Massachusetts Department of Public Health

Julie Davids


Community HIV/AIDS Mobilization Project (CHAMP)

Diana Echevarria

Executive Director


Tam Ho



Kali Lindsey

Senior Director of Federal Policy

Harlem United Community AIDS Center, Inc.

Manya Magnus

Associate Professor, Department of Epidemiology and Biostatistics  & Assistant Professor, Department of Health Policy

George Washington University, School of Public Health and Health Services

Stephen Massey

Associate Director, Entertainment Media Partnerships

Kaiser Family Foundation

Ken Mayer

Professor of Medicine and Community Health and Director, Brown AIDS Program

Brown University

Mazdak Mazarei

HIV Program Capacity Building Specialist

Asian & Pacific Islander American Health Forum

Bill McColl

Political Director

AIDS Action

Britt Rios-Ellis


NCLR/CSULB Center for Latino Community Health

Ron Stall

Professor and Chair, Department of Behavioral and Community Health Sciences

Graduate School of Public Health, University of Pittsburgh

Tyler TerMeer

Prevention Program Manager, Gay Men’s Portfolio

National Association of State & Territorial AIDS Directors


Associate Director for Community Relations

HIV Vaccine Trials Network

Patrick Wilson

Assistant Professor of Sociomedical Sciences

Mailman School of Public Health, Columbia University







Jeff Crowley

Director of the Office of National AIDS Policy and Senior Advisor on Disability Policy

The White House

John Douglas

Chief Medical Officer, National Center for HIV, Viral Hepatitis, STD, and TB Prevention

Centers for Disease Control and Prevention

Cynthia Grossman

Program Officer

National Institute of Mental Health/NIH

Deborah Parham Hopson

Associate Administrator, HIV/AIDS Bureau

Health Resources and Services Administration, U.S. Department of Health and Human Services

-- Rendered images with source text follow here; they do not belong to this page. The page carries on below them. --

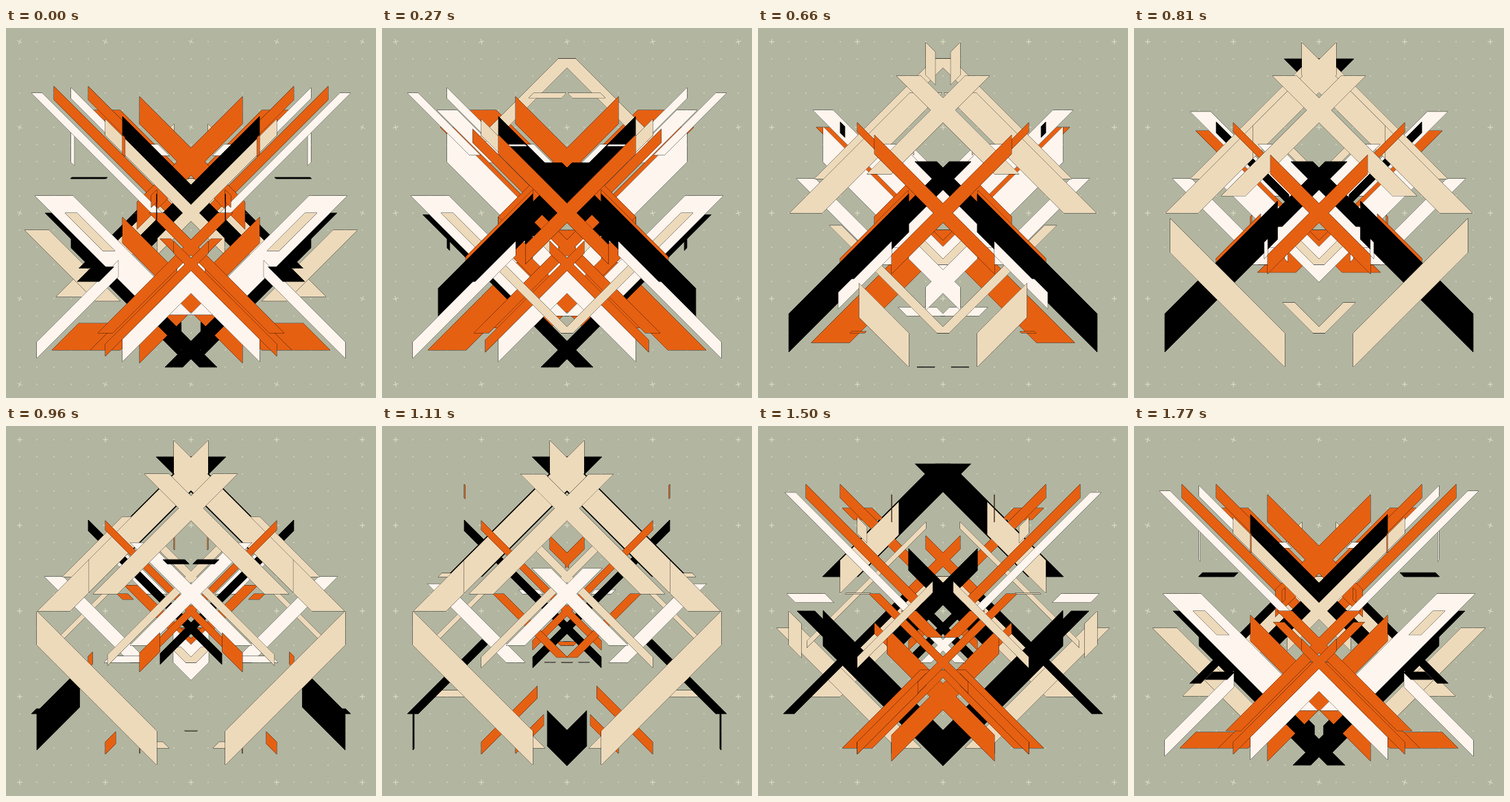
These frames come from a looping animation (540x540 px, 1.8 s). An HTML page with a canvas:

```html
<!DOCTYPE html>
<html lang="en">
<head>
<meta charset="utf-8">
<title>Mirrored bars</title>
<style>
html, body { margin: 0; width: 100%; height: 100%; overflow: hidden; background: #b2b5a0; }
canvas { display: block; width: 540px; height: 540px; }
</style>
</head>
<body>
<canvas id="stage" width="540" height="540"></canvas>
<script>
const ctx = document.getElementById('stage').getContext('2d');
const SIZE = 540, EDGE = 20, CELL = 25;
const LOOP = 1800, STEP = 30;
const TRAVEL = 490;  // time an end takes from one tip to the other
const DELAY = 725;   // time between the start of the head and of the tail
const WHITE = '#fdf5ee', SAND = '#eddabb', FIRE = '#e66012', INK = '#000';
const SE = [1, 1], SW = [-1, 1], NE = [1, -1], NW = [-1, -1];
let now = 0;

const grid = n => EDGE + n * CELL;
const mod = (a, n) => ((a % n) + n) % n;
const clamp = v => Math.min(1, Math.max(0, v));
const ease = p => p < .5 ? 4 * p ** 3 : 1 - 4 * (1 - p) ** 3;

function trace(path, points, place) {
  points.forEach(([x, y], i) => i ? path.lineTo(place(x), y) : path.moveTo(place(x), y));
  path.closePath();
}

// A bar and its mirror image start at a grid point and run diagonally.
// The head grows first, then the tail follows it by the same easing.
// cut: 'v' for upright ends, 'h' for level ends; half: half size of the cut.
function bar(color, cut, half, x, y, way, cells, start) {
  const age = mod(now - start, LOOP);
  const head = ease(clamp(age / TRAVEL));
  const tail = ease(clamp((age - DELAY) / TRAVEL));
  if (head - tail < .0003) return;
  const at = p => [grid(x + way[0] * cells * p), grid(y + way[1] * cells * p)];
  const [ax, ay] = at(tail), [bx, by] = at(head);
  const dx = cut === 'h' ? half : 0, dy = half - dx;
  const points = [[ax - dx, ay - dy], [ax + dx, ay + dy], [bx + dx, by + dy], [bx - dx, by - dy]];
  const pair = new Path2D();
  trace(pair, points, v => v);
  trace(pair, points.reverse(), v => SIZE - v);
  ctx.stroke(pair);
  ctx.fillStyle = color;
  ctx.fill(pair);
}

function backdrop() {
  ctx.fillStyle = '#b2b5a0';
  ctx.fillRect(0, 0, SIZE, SIZE);
  ctx.fillStyle = ctx.strokeStyle = 'rgba(250,246,222,.65)';
  ctx.lineWidth = 1;
  const p = clamp(mod(now - 1560, LOOP) / 690);
  const turn = (1 - Math.cos(Math.PI * p)) * Math.PI / 4;
  for (let i = 0; i <= 20; i++) for (let j = 0; j <= 20; j++) {
    ctx.save();
    ctx.translate(grid(i), grid(j));
    if (i % 5 || j % 5) {
      ctx.fillRect(-.75, -.75, 1.5, 1.5);
    } else {
      ctx.rotate(turn);
      ctx.beginPath();
      ctx.moveTo(-4, 0); ctx.lineTo(4, 0);
      ctx.moveTo(0, -4); ctx.lineTo(0, 4);
      ctx.stroke();
    }
    ctx.restore();
  }
}

function backBars() {
  bar(SAND, 'h', 25, 3, 15, NE, 7, 995);
  bar(SAND, 'h', 18, 8, 18, NW, 7, 846);
  bar(FIRE, 'h', 28, 3, 18, NE, 7, 1613);
  bar(INK, 'h', 26, 11, 1, SW, 7, 655);
  bar(INK, 'h', 8, 1, 16, NE, 8, 858);
  bar(FIRE, 'h', 22, 5, 4, SE, 4, 1330);
  bar(FIRE, 'v', 10, 4, 3, SE, 4, 1040);
  bar(SAND, 'v', 5, 2, 12, NE, 7, 710);
  bar(WHITE, 'v', 8, 3, 3, SE, 6, 1485);
  bar(FIRE, 'h', 10, 3, 5, SE, 7, 1790);
  bar(WHITE, 'v', 26, 3, 6, SE, 7, 1708);
  bar(WHITE, 'h', 15, 3, 4, SE, 5, 1805);
  bar(WHITE, 'h', 14, 2, 8, SE, 5, 250);
  bar(SAND, 'h', 8, 7, 10, SE, 3, 1750);
  bar(INK, 'v', 8, 4, 5, SE, 8, 560);
  bar(FIRE, 'v', 10, 9, 6, SE, 3, 890);
}

function middleBars() {
  bar(SAND, 'h', 13, 10, 1, SW, 7, 1790);
  bar(SAND, 'h', 24, 9, 3, SW, 7, 165);
  bar(SAND, 'v', 24, 11, 1, SW, 7, 528);
  bar(FIRE, 'v', 7, 5, 5, SE, 7, 447);
  bar(INK, 'v', 26, 10, 18, NW, 7, 941);
  bar(WHITE, 'h', 27, 7, 6, SE, 7, 1660);
  bar(FIRE, 'v', 10, 2, 3, SE, 7, 1126);
  bar(FIRE, 'v', 20, 7, 4, SE, 7, 1463);
  bar(INK, 'v', 16, 13, 12, NW, 7, 1213);
  bar(SAND, 'v', 12, 5, 5, SE, 7, 1368);
  bar(FIRE, 'v', 8, 13, 18, NW, 7, 920);
  bar(FIRE, 'v', 19, 13, 18, NW, 7, 1156);
  bar(INK, 'h', 13, 2, 10, SE, 9, 1275);
  bar(WHITE, 'h', 28, 2, 9, SE, 7, 1372);
  bar(WHITE, 'h', 8, 11, 13, NW, 10, 1075);
  bar(FIRE, 'h', 22, 5, 18, NE, 5, 1148);
  bar(WHITE, 'v', 17, 6, 18, NE, 6, 1490);
  bar(FIRE, 'h', 11, 12, 10, SW, 7, 1314);
  bar(FIRE, 'v', 9, 5, 18, NE, 4, 796);
  bar(FIRE, 'h', 8, 6, 9, SE, 6, 844);
  bar(FIRE, 'v', 9, 5, 18, NE, 6, 1240);
}

function frontBars() {
  bar(SAND, 'h', 9, 3, 10, SE, 7, 1590);
  bar(SAND, 'v', 8, 12, 6, SW, 7, 553);
  bar(WHITE, 'h', 14, 7, 6, SE, 6, 190);
  bar(FIRE, 'v', 9, 8, 9, SW, 4, 1667);
  bar(INK, 'v', 28, 8, 10, SW, 7, 1764);
  bar(WHITE, 'v', 12, 1, 18, NE, 6, 1493);
  bar(INK, 'h', 16, 4, 14, NE, 7, 1647);
  bar(SAND, 'h', 18, 12, 2, SW, 7, 345);
  bar(FIRE, 'v', 14, 6, 6, SE, 7, 1715);
  bar(SAND, 'v', 25, 8, 18, NW, 7, 430);
}

function frame() {
  now = Math.floor(mod(performance.now(), LOOP) / STEP) * STEP;
  backdrop();
  ctx.strokeStyle = 'rgba(0,0,0,.75)';
  backBars();
  middleBars();
  frontBars();
  requestAnimationFrame(frame);
}
frame();
</script>
</body>
</html>
```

Jono Mermin

Director, Division of HIV/AIDS Prevention

Centers for Disease Control and Prevention

Greg Millett

Senior Policy Advisor in the Office of National AIDS Policy

The White House

Ron Valdiserri

Deputy Assistant Secretary for Health, Infectious Diseases

U.S. Department of Health and Human Services







Abby Dilley

Senior Mediator/Meeting Facilitator


Mike Isbell

amfAR & TFAH Consultant








Chris Collins

Vice President and Director of Public Policy


Jirair Ratevosian

Deputy Director


Kate Goertzen

Research & Policy Assistant








Jeff Levi

Executive Director

Trust for America's Health

Karen Hendricks

Director of Policy Development

Trust for America's Health

Courtney Pastorfield

Policy Development Manager

Trust for America’s Health

Hannah Graff

Policy Development Associate

Trust for America’s Health

Dara Alpert Lieberman

Government Relations Manager

Trust for America’s Health

Jack Rayburn

Government Relations Representative

Trust for America’s Health

Lacy Serros

National Urban Fellow, GR

Trust for American’s Health

Rebecca St. Laurent

Health Policy Research Associate

Trust for America’s Health

Albert Lang

Communications Manager

Trust for America’s Health

Jackie Britz

Government Relations Intern

Trust for America’s Health

*Note that this list is for informational purposes only and does not mean to imply that these individuals or organizations support the totality of this document.